closed functional form, so called failure envelopes. However, these functional forms
are not very flexible, and require significant experimentation with new materials
to be determined. We apply machine learning techniques for more flexible failure envelopes
and to predict them based on very little data for new materials.
Composite microstructures observed in nature serve as templates for the development
of new synthetic materials. However, it has proven difficult to reproduce the properties
found in natural materials due to the interaction of intricate structures at varying
length scales. Rather than attempting to replicate these materials (biomimetics),
the focus of this work is to use a bio-inspired pattern generation algorithm (the
Gray-Scott model), optimized by Bayesian methods from Artificial Intelligence, to
design new materials with high energy absorption properties.
Center PIs Johnson, Kotthoff, and Aidhy have been awarded a $750,000 grant from NASA
EPSCoR to investigate ways of manufacturing flexbile electronics in space. The grant
builds on expertise developed in the center on combining machine learning with advanced
materials and manufacturing and will see the PIs collaborate with researchers at NASA
Ames over three years to develop approaches for manufacturing electronics with low

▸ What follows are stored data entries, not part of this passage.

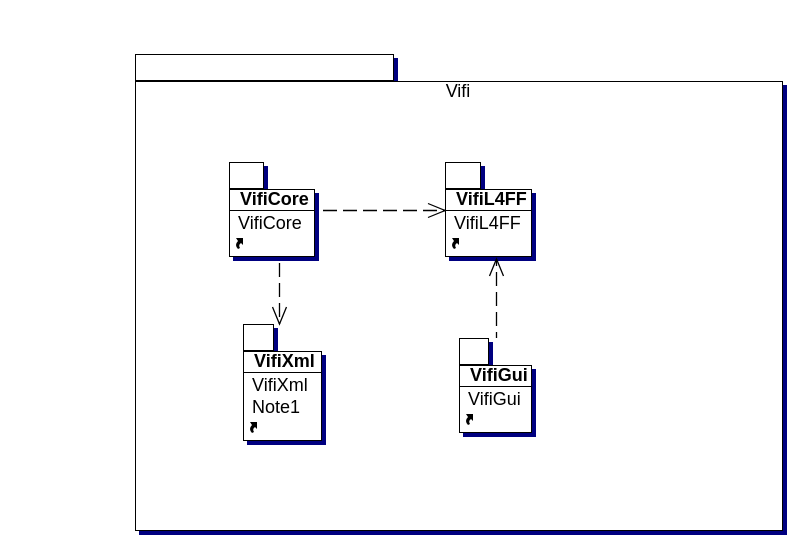
<!DOCTYPE html>
<html lang="en">
<head>
<meta charset="utf-8">
<title>Vifi package diagram</title>
<style>
  :root {
    --paper: #ffffff;
    --ink: #000000;
    --shadow: #000080;
  }
  * { box-sizing: border-box; }
  html, body { margin: 0; }
  body {
    width: 800px;
    height: 548px;
    overflow: hidden;
    background: var(--paper);
    color: var(--ink);
    font: 18px/22px "Liberation Sans", Arial, sans-serif;
  }
  .diagram { position: relative; width: 800px; height: 548px; overflow: hidden; }

  .package { position: absolute; display: flex; flex-direction: column; align-items: flex-start; }
  .tab, .body { background: var(--paper); border: 1px solid var(--ink); box-shadow: 4px 4px 0 var(--shadow); }
  .tab { flex: none; width: var(--tab-width); height: 28px; border-bottom-width: 2px; }
  .body { position: relative; flex: 1; width: 100%; margin-top: -1px; }

  .outer { left: 135px; top: 54px; width: 648px; height: 477px; --tab-width: 259px; }
  .outer-name { margin: 0; padding-right: 2px; font-size: 18px; font-weight: 400; line-height: 18px; text-align: center; }

  .core { left: 229px; top: 162px; width: 86px; height: 95px; --tab-width: 35px; }
  .platform { left: 445px; top: 162px; width: 87px; height: 95px; --tab-width: 36px; }
  .xml { left: 243px; top: 324px; width: 79px; height: 117px; --tab-width: 31px; }
  .gui { left: 459px; top: 338px; width: 73px; height: 95px; --tab-width: 30px; }

  .name {
    height: 21px;
    margin: 0;
    padding-left: 10px;
    border-bottom: 1px solid var(--ink);
    font-size: 18px;
    line-height: 18px;
    white-space: nowrap;
  }
  .members { margin: 0; padding: 1px 0 0 8px; list-style: none; white-space: nowrap; }
  .shortcut { display: block; width: 9px; height: 11px; margin: 4px 0 0 5px; }
  .dependencies { position: absolute; inset: 0; fill: none; stroke: var(--ink); stroke-width: 1.3; }
  .dashed { stroke-dasharray: 14 6; }
</style>
</head>
<body>
<main class="diagram">
  <svg width="0" height="0" style="position:absolute" aria-hidden="true">
    <defs>
      <symbol id="shortcut-arrow" viewBox="0 0 9 11">
        <path d="M1 0H8V7L6 5Q3 7 5 10L3 11Q-1 7 3 3Z"/>
      </symbol>
    </defs>
  </svg>

  <section class="package outer">
    <div class="tab"></div>
    <div class="body"><h1 class="outer-name">Vifi</h1></div>
  </section>

  <article class="package core">
    <div class="tab"></div>
    <div class="body">
      <h2 class="name">VifiCore</h2>
      <ul class="members"><li>VifiCore</li></ul>
      <svg class="shortcut" aria-hidden="true"><use href="#shortcut-arrow"/></svg>
    </div>
  </article>

  <article class="package platform">
    <div class="tab"></div>
    <div class="body">
      <h2 class="name">VifiL4FF</h2>
      <ul class="members"><li>VifiL4FF</li></ul>
      <svg class="shortcut" aria-hidden="true"><use href="#shortcut-arrow"/></svg>
    </div>
  </article>

  <article class="package xml">
    <div class="tab"></div>
    <div class="body">
      <h2 class="name">VifiXml</h2>
      <ul class="members"><li>VifiXml</li><li>Note1</li></ul>
      <svg class="shortcut" aria-hidden="true"><use href="#shortcut-arrow"/></svg>
    </div>
  </article>

  <article class="package gui">
    <div class="tab"></div>
    <div class="body">
      <h2 class="name">VifiGui</h2>
      <ul class="members"><li>VifiGui</li></ul>
      <svg class="shortcut" aria-hidden="true"><use href="#shortcut-arrow"/></svg>
    </div>
  </article>

  <svg class="dependencies" width="800" height="548" viewBox="0 0 800 548" aria-hidden="true">
    <g class="core-to-platform">
      <line class="dashed" x1="323" y1="210.5" x2="445" y2="210.5"/>
      <polyline points="428,203.5 445,210.5 428,217.5"/>
    </g>
    <g class="core-to-xml">
      <line class="dashed" x1="279.5" y1="263" x2="279.5" y2="324"/>
      <polyline points="272.5,307 279.5,324 286.5,307"/>
    </g>
    <g class="gui-to-platform">
      <line class="dashed" x1="496.5" y1="338" x2="496.5" y2="259" stroke-dashoffset="8"/>
      <polyline points="489.5,276 496.5,259 503.5,276"/>
    </g>
  </svg>
</main>
</body>
</html>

power and resource requirements that can be used for example aboard the International
More information is available in a UW press release. The grant was also covered in an NPR news item.
The AIM center organized a workshop on AI and advanced manufacturing, co-located with

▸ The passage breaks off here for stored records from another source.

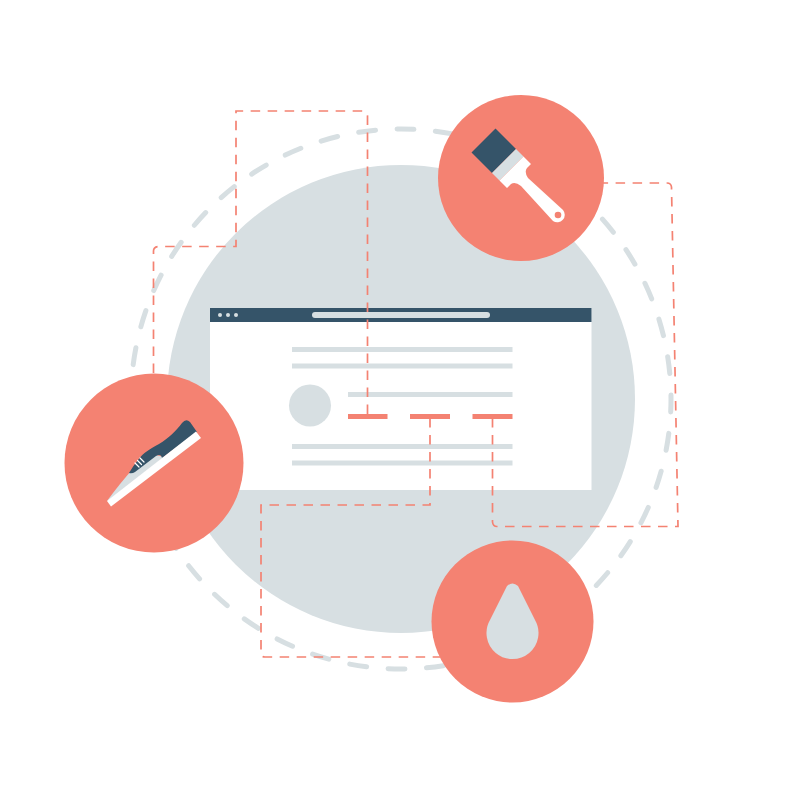
<!DOCTYPE html>
<html lang="en">
<head>
<meta charset="utf-8">
<title>Web page design customisation</title>
<style>
:root {
  --coral: #f48272;
  --navy: #355469;
  --mist: #d7dfe2;
  --paper: #ffffff;
}
html, body { margin: 0; background: var(--paper); overflow: hidden; }
.illustration { display: block; width: 800px; height: 800px; }
.coral { fill: var(--coral); }
.navy { fill: var(--navy); }
.mist { fill: var(--mist); }
.paper { fill: var(--paper); }
.orbit { fill: none; stroke: var(--mist); stroke-width: 5; stroke-linecap: round; stroke-dasharray: 17 21.5; stroke-dashoffset: 4; }
.connector { fill: none; stroke: var(--coral); stroke-width: 1.7; stroke-dasharray: 9.5 7.5; }
.text-line { fill: none; stroke: var(--mist); stroke-width: 5; }
.link-line { fill: none; stroke: var(--coral); stroke-width: 5; }
.lace { fill: none; stroke: var(--paper); stroke-width: 1.2; stroke-linecap: round; }
</style>
</head>
<body>
<svg class="illustration" viewBox="0 0 800 800" role="img" aria-label="Browser window linked to a paintbrush, a shoe and a colour drop">
  <g id="backdrop">
    <path class="orbit" pathLength="1694" d="M401 129A270 270 0 0 1 401 669A270 270 0 0 1 401 129"/>
    <circle class="mist" cx="401" cy="399" r="234"/>
  </g>

  <g id="browser">
    <rect class="paper" x="210" y="308" width="381.5" height="182"/>
    <rect class="navy" x="210" y="308" width="381.5" height="14"/>
    <circle class="mist" cx="220" cy="315" r="2"/>
    <circle class="mist" cx="228" cy="315" r="2"/>
    <circle class="mist" cx="236" cy="315" r="2"/>
    <rect class="mist" x="312" y="312" width="178" height="6" rx="3"/>
    <path class="text-line" d="M292 349.5H512.5M292 366H512.5M348 394.5H512.5M292 446.5H512.5M292 463H512.5"/>
    <circle class="mist" cx="310" cy="405.5" r="21"/>
    <path class="link-line" d="M348 416.5H387.5M410 416.5H450M472.5 416.5H512.5"/>
  </g>

  <g id="connectors">
    <path class="connector" d="M367.5 414V116Q367 111 362 111H236V246.5H158Q153.5 247 153.5 251V374"/>
    <path class="connector" d="M430 418V505H261V653Q261 657 265 657H440"/>
    <path class="connector" d="M492.5 418V522Q493 526.5 497 526.5H678L671.5 187Q671 183 667 183H600"/>
  </g>

  <g id="brush-badge">
    <circle class="coral" cx="521" cy="178" r="83"/>
    <polygon class="navy" points="495.5,128.5 516,149 492,173 471.5,152.5"/>
    <polygon class="mist" points="516,149 523.5,156.5 499.5,180.5 492,173"/>
    <path class="paper" d="M523.5 156.5L531 164L527 168Q524 172 528 178L563 210A7.5 7.5 0 0 1 553 221L521 186Q515 181 511 184L507 188L499.5 180.5Z"/>
    <circle class="coral" cx="558" cy="215" r="3.3"/>
  </g>

  <g id="shoe-badge">
    <circle class="coral" cx="154" cy="463" r="89.5"/>
    <path class="mist" d="M107 501Q121 482 132 470L156 455L164 457L112 499Z"/>
    <path class="navy" d="M129 473Q133 466 138 460C144 452 150 449 159 444C169 438 176 431 182 423Q186 418 190 422L197 432L162 458Q161 453 156 456L135 472Q132 474 129 473Z"/>
    <polygon class="paper" points="196,431.5 201,438 111,506.5 107,501"/>
    <path class="lace" d="M135 463L139 467M137.500 460.500L141.500 464.500M140 458L144 462"/>
  </g>

  <g id="drop-badge">
    <circle class="coral" cx="512.500" cy="621.500" r="81"/>
    <path class="mist" d="M507 586Q512.500 581 518 586L535 620A26 26 0 1 1 490 620Z"/>
  </g>
</svg>
</body>
</html>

the 2019 University of Wyoming Materials Science and Engineering Symposium. Invited
speakers included David Estrada (Boise State University) and Kamal Choudhary (National
Institute of Standards and Technology). In addition, AIM PIs and associated researchers
presented the latest results on applying state-of-the-art AI to laser-induced graphene
production, atomistic modeling, and porous media modeling.
The workshop featured a hands-on session where participants were able to use state-of-the-art
machine learning modeling to optimize manufacturing processes themselves, based on
real data and approaches developed by the center PIs. This was the first exposure
to AI techniques for many of the approximately 25 participants, giving them an idea
of the power of the approach and how to apply it in their own research.
Wahab, Hud, Vivek Jain, Alexander Scott Tyrrell, Michael Alan Seas, Lars Kotthoff,
and Patrick Alfred Johnson. "Machine-Learning-Assisted Fabrication: Bayesian Optimization
of Laser-Induced Graphene Patterning Using in-Situ Raman Analysis." Carbon 167 (2020):
609–19. https://doi.org/10.1016/j.carbon.2020.05.087. preprint (PDF)
Wahab, Hud, Alex Tyrrell, Vivek Jain, Lars Kotthoff and Patrick Johnson. "Model-based
Optimization of Laser-Reduced Graphene using in-situ Raman Analysis." Poster presentation in Materials Research Society Fall 2019 Symposium (PDF), December 2019.
Kotthoff, Lars, Vivek Jain, Alexander Tyrrell, Hud Wahab, and Patrick Johnson. "AI
for Materials Science: Tuning Laser-Induced Graphene Production." Poster presentation in COSEAL annual meeting (PDF), August 2019.
Hankins, Sarah, Lars Kotthoff, and Ray S. Fertig. "Bio-like Composite Microstructure Designs for Enhanced Damage Tolerance via Machine
Learning. (PDF)" In American Society for Composites, September 2019.
Kotthoff, Lars, Vivek Jain, Alexander Tyrrell, Hud Wahab, and Patrick Johnson. "AI for Materials Science: Tuning Laser-Induced Graphene Production. (PDF)" In Data Science Meets Optimisation Workshop at IJCAI 2019, August 2019.
Bhuiyan, Faisal H., Lars Kotthoff, and Ray S. Fertig. "Machine Learning Applied to
Biaxial Failure Envelope Prediction of Unidirectional Composites." Poster presentation in University of Wyoming Materials Science and Engineering Symposium
(PDF), April 2019.
Jain, Vivek, Alex Tyrrell, Kaitlyn Vap, Lars Kotthoff, and Patrick Johnson. "Advanced
Manufacturing of Laser-Induced Graphene Electronics" Poster presentation in University of Wyoming Materials Science and Engineering Symposium
(PDF), April 2019.
Bhuiyan, Faisal H., Lars Kotthoff, and Ray S. Fertig. "A Machine Learning Technique
to Predict Static Multi-Axial Failure Envelope of Laminated Composites." In American
Society for Composites 33rd Annual Technical Conference, 2018. preprint (PDF)
Lars Kotthoff, email@example.com